They say that traumatic experiences hold their power as long as they are kept safely in silence.  Which pisses me off, of course.  My many attempts to rid myself of the lingering affects of childhood trauma and self hate caused by verbal, emotional and sexual abuse have only resulted in depression, anxiety and despair.  I have learned to function alongside this shame and self hate through most of my adult life with some help along the way – (I’ll save that for another post – some good and some not so good).  However, it has become increasingly difficult over the past couple of years and the walls are crumbling a bit.

I am resiliant and I must keep trying until I can  see the other side – I have so much in my life to be grateful for and I don’t want to keep living it with a black cloud over my head.  What is the alternative, right?  While I don’t deny the periodic thoughts of ending it all, something has always held me back – mostly guilt.  Living this way is not good for me, my husband or my kids.  It has been a rough few years.

What is my plan?  Well after a weekend full of pulling my hair out  (a lovely coping skill I have had for years) and feeling sluggish and tired I need to prepare for my therapy appointment tomorrow.  My head hurts so bad, I just put ice on the raw area of my scalp.  What has caused this relapse?  I was on a good path a couple months ago, doing a local boot camp with friends.  But results were not showing because I was also struggling with slow recovery from surgery earlier this year.   Other things also came up that triggered my PTSD which sent me into a bit of isolation.  Thank God for my therapist, Sheryl, she has really helped me from spiraling out of control.  I am making progress and she is pushing me to step out of my comfort zone to seek help and support.

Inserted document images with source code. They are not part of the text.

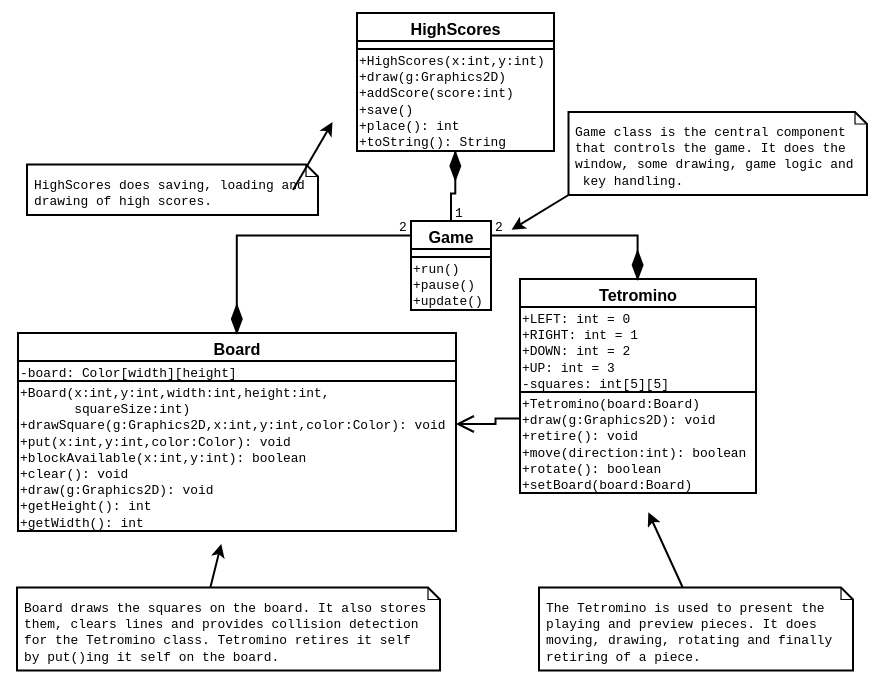
<!DOCTYPE html>
<html lang="en">
<head>
<meta charset="utf-8">
<title>Class diagram</title>
<style>
:root { --ink: #000; --paper: #fff; }
* { box-sizing: border-box; margin: 0; }
body { background: var(--paper); overflow: hidden; }
.diagram {
  position: relative; width: 884px; height: 684px; overflow: hidden;
  background: var(--paper); color: var(--ink);
  font: 12.9px/16.2px "Liberation Mono", monospace;
}
.class, .note { position: absolute; }
.class { display: flex; flex-direction: column; border: 2px solid var(--ink); background: var(--paper); }
.class h2 {
  flex: none; height: 28px; border-bottom: 2px solid var(--ink);
  font: bold 16.2px/31px "Liberation Sans", sans-serif; text-align: center;
}
.attributes, .methods { padding: 4px 0 0 1px; white-space: pre; font: inherit; }
.attributes { flex: none; height: 8px; border-bottom: 2px solid var(--ink); }
.high-scores { left: 356px; top: 12px; width: 199px; height: 140px; }
.game { left: 410px; top: 220px; width: 82px; height: 91px; }
.tetromino { left: 519px; top: 278px; width: 238px; height: 216px; }
.tetromino .attributes { height: 85px; }
.board { left: 17px; top: 332px; width: 440px; height: 200px; }
.board .attributes { height: 20px; }
.note { padding: 14px 0 0 7px; white-space: pre; }
.note-scores { left: 27px; top: 164px; }
.note-game { left: 568px; top: 111px; }
.note-board { left: 17px; top: 587px; }
.note-tetromino { left: 539px; top: 587px; }
.lines { position: absolute; inset: 0; fill: none; stroke: var(--ink); stroke-width: 2; }
.lines .fold { stroke-width: 1.2; }
.lines .solid { fill: var(--ink); stroke: none; }
</style>
</head>
<body>
<main class="diagram">
  <section class="class high-scores">
    <h2>HighScores</h2>
    <div class="attributes"></div>
    <div class="methods">+HighScores(x:int,y:int)
+draw(g:Graphics2D)
+addScore(score:int)
+save()
+place(): int
+toString(): String</div>
  </section>

  <section class="class game">
    <h2>Game</h2>
    <div class="attributes"></div>
    <div class="methods">+run()
+pause()
+update()</div>
  </section>

  <section class="class tetromino">
    <h2>Tetromino</h2>
    <div class="attributes">+LEFT: int = 0
+RIGHT: int = 1
+DOWN: int = 2
+UP: int = 3
-squares: int[5][5]</div>
    <div class="methods">+Tetromino(board:Board)
+draw(g:Graphics2D): void
+retire(): void
+move(direction:int): boolean
+rotate(): boolean
+setBoard(board:Board)</div>
  </section>

  <section class="class board">
    <h2>Board</h2>
    <div class="attributes">-board: Color[width][height]</div>
    <div class="methods">+Board(x:int,y:int,width:int,height:int,
       squareSize:int)
+drawSquare(g:Graphics2D,x:int,y:int,color:Color): void
+put(x:int,y:int,color:Color): void
+blockAvailable(x:int,y:int): boolean
+clear(): void
+draw(g:Graphics2D): void
+getHeight(): int
+getWidth(): int</div>
  </section>

  <p class="note note-scores">HighScores does saving, loading and
drawing of high scores.</p>
  <p class="note note-game">Game class is the central component
that controls the game. It does the
window, some drawing, game logic and
 key handling.</p>
  <p class="note note-board">Board draws the squares on the board. It also stores
them, clears lines and provides collision detection
for the Tetromino class. Tetromino retires it self
by put()ing it self on the board.</p>
  <p class="note note-tetromino">The Tetromino is used to present the
playing and preview pieces. It does
moving, drawing, rotating and finally
retiring of a piece.</p>

  <svg class="lines" width="884" height="684" viewBox="0 0 884 684" aria-hidden="true">
    <defs>
      <marker id="arrowhead" markerUnits="userSpaceOnUse" markerWidth="14" markerHeight="14" refX="10" refY="7" orient="auto">
        <polygon class="solid" points="14,7 0,0 3.5,7 0,14"/>
      </marker>
      <polygon id="diamond" class="solid" points="0,-16 6,0 0,16 -6,0"/>
      <path id="fold" class="fold" d="M-12 0V12H0"/>
    </defs>

    <g class="note-outlines">
      <polygon points="27,164.5 306,164.5 318,176.5 318,215 27,215"/>
      <polygon points="568.5,112 855,112 867,124 867,195 568.5,195"/>
      <polygon points="17,587.5 428,587.5 440,599.5 440,670.5 17,670.5"/>
      <polygon points="539,587.5 841,587.5 853,599.5 853,670.5 539,670.5"/>
      <use href="#fold" x="318" y="164.5"/>
      <use href="#fold" x="867" y="112"/>
      <use href="#fold" x="440" y="587.5"/>
      <use href="#fold" x="853" y="587.5"/>
    </g>

    <g class="compositions">
      <polyline points="455.3,151 455.3,193.5 451,193.5 451,221"/>
      <polyline points="411,235.5 236.8,235.5 236.8,333"/>
      <polyline points="491,235.5 637.6,235.5 637.6,279"/>
      <use href="#diamond" x="455.3" y="166"/>
      <use href="#diamond" x="236.8" y="319"/>
      <use href="#diamond" x="637.6" y="265"/>
    </g>

    <g class="association">
      <polyline points="520,418.5 495.5,418.5 495.5,424 458,424"/>
      <polyline points="474,416 458,424 474,432"/>
    </g>

    <g class="note-arrows" marker-end="url(#arrowhead)">
      <path marker-end="url(#arrowhead)" d="M293 190L330.5 125.5"/>
      <path marker-end="url(#arrowhead)" d="M568.5 195L515 227.7"/>
      <path marker-end="url(#arrowhead)" d="M210.5 587L220.3 547.8"/>
      <path marker-end="url(#arrowhead)" d="M682.5 587L650 516"/>
    </g>

    <g class="solid multiplicities">
      <text x="455" y="217">1</text>
      <text x="399" y="231">2</text>
      <text x="495" y="231">2</text>
    </g>
  </svg>
</main>
</body>
</html>
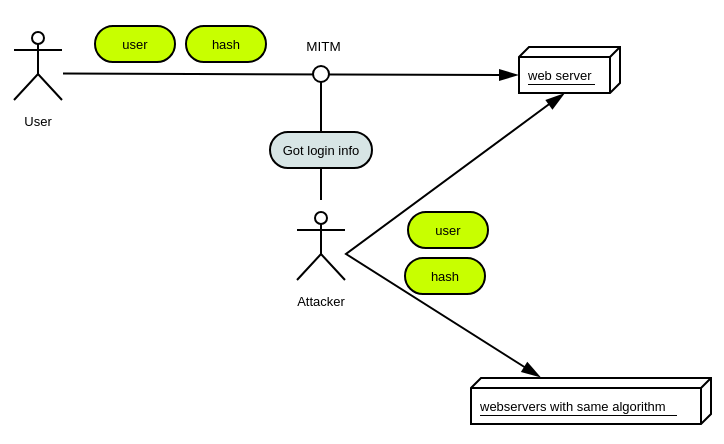
<!DOCTYPE html>
<html lang="en">
<head>
<meta charset="utf-8">
<title>Man in the middle login diagram</title>
<style>
:root { --ink: #000; --paper: #fff; --credential: #c8ff00; --note: #d7e5e5; }
* { box-sizing: border-box; }
html, body { margin: 0; overflow: hidden; background: var(--paper); }
.diagram {
  position: relative; width: 724px; height: 444px; overflow: hidden;
  background: var(--paper); color: var(--ink);
  font: 13px/16px "Liberation Sans", Arial, sans-serif;
}
.drawing { position: absolute; inset: 0; display: block; }
.drawing .stroke { fill: none; stroke: var(--ink); stroke-width: 2; }
.drawing .solid { fill: var(--paper); stroke: var(--ink); stroke-width: 2; }
.drawing .head { fill: var(--ink); }
.drawing .rule { stroke: var(--ink); stroke-width: 1; }
.pill {
  position: absolute; display: flex; align-items: center; justify-content: center;
  width: 82px; height: 38px; padding-top: 1px;
  border: 2px solid var(--ink); border-radius: 19px;
  background: var(--credential); white-space: nowrap;
}
.pill.note { width: 104px; background: var(--note); }
.label { position: absolute; white-space: nowrap; }
.label.centered { transform: translateX(-50%); }
.label.mitm { font-size: 13.5px; }
</style>
</head>
<body>
<main class="diagram">
  <svg class="drawing" width="724" height="444" viewBox="0 0 724 444" aria-hidden="true">
    <defs>
      <g id="actor">
        <circle class="solid" cx="0" cy="0" r="6"/>
        <path class="stroke" d="M0 6V36M-24 12H24M-24 62L0 36L24 62"/>
      </g>
      <polygon id="arrowhead" class="head" points="0,0 -20,-6 -20,6"/>
    </defs>

    <g class="connections">
      <path class="stroke" d="M63 73.5L502 75"/>
      <path class="stroke" d="M321 82V200"/>
      <path class="stroke" d="M552 102L346 254L526 368"/>
      <use href="#arrowhead" x="0" y="0" transform="translate(519 75)"/>
      <use href="#arrowhead" transform="translate(565 93) rotate(-36.4)"/>
      <use href="#arrowhead" transform="translate(541 377.5) rotate(32.3)"/>
      <circle class="solid" cx="321" cy="74" r="8"/>
    </g>

    <use href="#actor" x="38" y="38"/>
    <use href="#actor" x="321" y="218"/>

    <g class="web-server">
      <path class="solid" d="M519 57L529 47H620V83L610 93H519Z"/>
      <path class="stroke" d="M519 57H610V93M610 57L620 47"/>
      <line class="rule" x1="528" y1="84.5" x2="595" y2="84.5"/>
    </g>
    <g class="other-servers">
      <path class="solid" d="M471 388L481 378H711V414L701 424H471Z"/>
      <path class="stroke" d="M471 388H701V424M701 388L711 378"/>
      <line class="rule" x1="480" y1="415.5" x2="677" y2="415.5"/>
    </g>
  </svg>

  <div class="pill" style="left:94px;top:25px">user</div>
  <div class="pill" style="left:185px;top:25px">hash</div>
  <div class="pill note" style="left:269px;top:131px">Got login info</div>
  <div class="pill" style="left:407px;top:211px">user</div>
  <div class="pill" style="left:404px;top:257px">hash</div>

  <div class="label centered" style="left:38px;top:114px">User</div>
  <div class="label centered mitm" style="left:323.5px;top:39px">MITM</div>
  <div class="label centered" style="left:321px;top:294px">Attacker</div>
  <div class="label" style="left:528px;top:68px">web server</div>
  <div class="label" style="left:480px;top:399px">webservers with same algorithm</div>
</main>
</body>
</html>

I have to push forward and show up, even though I want to crawl back into bed and pull the covers over my eyes. Earlier today I just felt like giving up, checking out.  The depression monster returning to convince me I am not going to beat this.  I won’t if I don’t seek help – I can not longer fight this battle on my own – need to find a support system, outside of just my therapist’s office.

Dig deep and pull out some courage, Sheila.  Remember, courage doesn’t mean fearless,  courage means facing your fears and taking action in spite of them.

Keep Finding Your Way